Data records
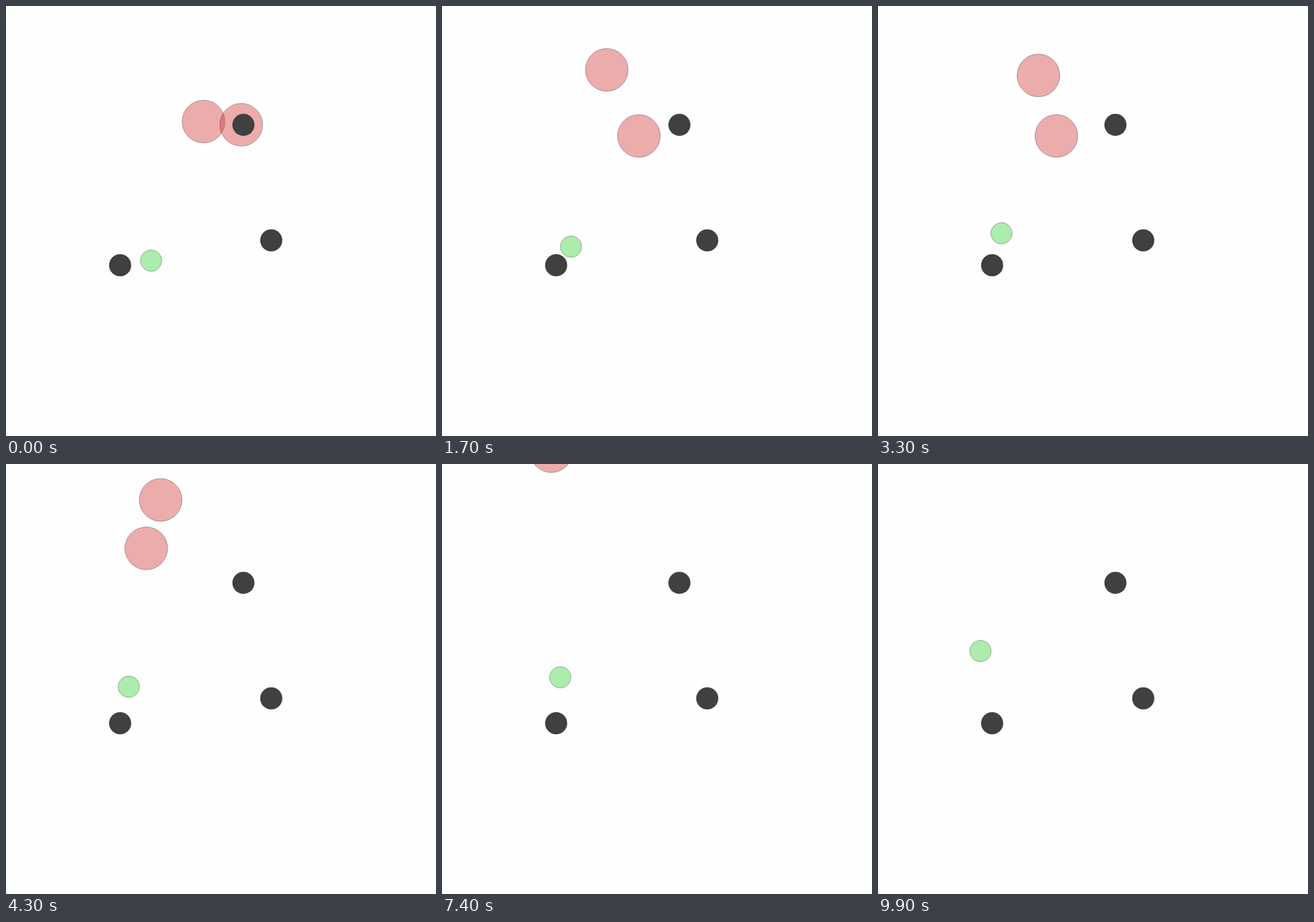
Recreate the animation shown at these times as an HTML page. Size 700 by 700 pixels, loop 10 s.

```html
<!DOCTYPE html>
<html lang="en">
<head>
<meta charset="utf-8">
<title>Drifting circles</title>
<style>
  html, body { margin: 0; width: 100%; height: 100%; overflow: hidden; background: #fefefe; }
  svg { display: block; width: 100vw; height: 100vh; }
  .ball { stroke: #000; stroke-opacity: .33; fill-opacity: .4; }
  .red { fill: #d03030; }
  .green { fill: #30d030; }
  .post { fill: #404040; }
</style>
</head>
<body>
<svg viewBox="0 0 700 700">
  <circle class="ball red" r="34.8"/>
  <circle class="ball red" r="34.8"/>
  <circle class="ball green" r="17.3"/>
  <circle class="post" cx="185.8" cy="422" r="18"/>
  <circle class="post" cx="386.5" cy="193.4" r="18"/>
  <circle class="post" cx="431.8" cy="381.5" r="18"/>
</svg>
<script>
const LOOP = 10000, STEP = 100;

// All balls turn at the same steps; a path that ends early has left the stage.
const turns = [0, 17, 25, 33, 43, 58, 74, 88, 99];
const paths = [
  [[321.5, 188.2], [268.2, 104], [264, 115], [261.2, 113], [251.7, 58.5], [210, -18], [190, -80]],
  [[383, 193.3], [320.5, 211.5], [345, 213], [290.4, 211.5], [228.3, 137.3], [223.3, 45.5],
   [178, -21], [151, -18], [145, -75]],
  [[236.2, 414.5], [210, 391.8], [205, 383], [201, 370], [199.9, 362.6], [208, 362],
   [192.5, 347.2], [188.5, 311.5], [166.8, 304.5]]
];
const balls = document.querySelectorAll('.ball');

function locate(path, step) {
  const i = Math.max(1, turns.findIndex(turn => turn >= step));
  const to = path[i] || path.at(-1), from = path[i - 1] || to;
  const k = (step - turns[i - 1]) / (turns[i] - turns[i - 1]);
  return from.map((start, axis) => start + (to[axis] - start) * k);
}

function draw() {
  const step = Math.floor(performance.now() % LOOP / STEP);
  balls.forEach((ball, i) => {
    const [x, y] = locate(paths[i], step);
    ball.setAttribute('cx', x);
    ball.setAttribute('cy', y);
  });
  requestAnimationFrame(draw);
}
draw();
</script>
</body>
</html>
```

*Task item:*
In the records, find every line that has the string "locate" and copy it.

*Solution to this task:*
function locate(path, step) {
    const [x, y] = locate(paths[i], step);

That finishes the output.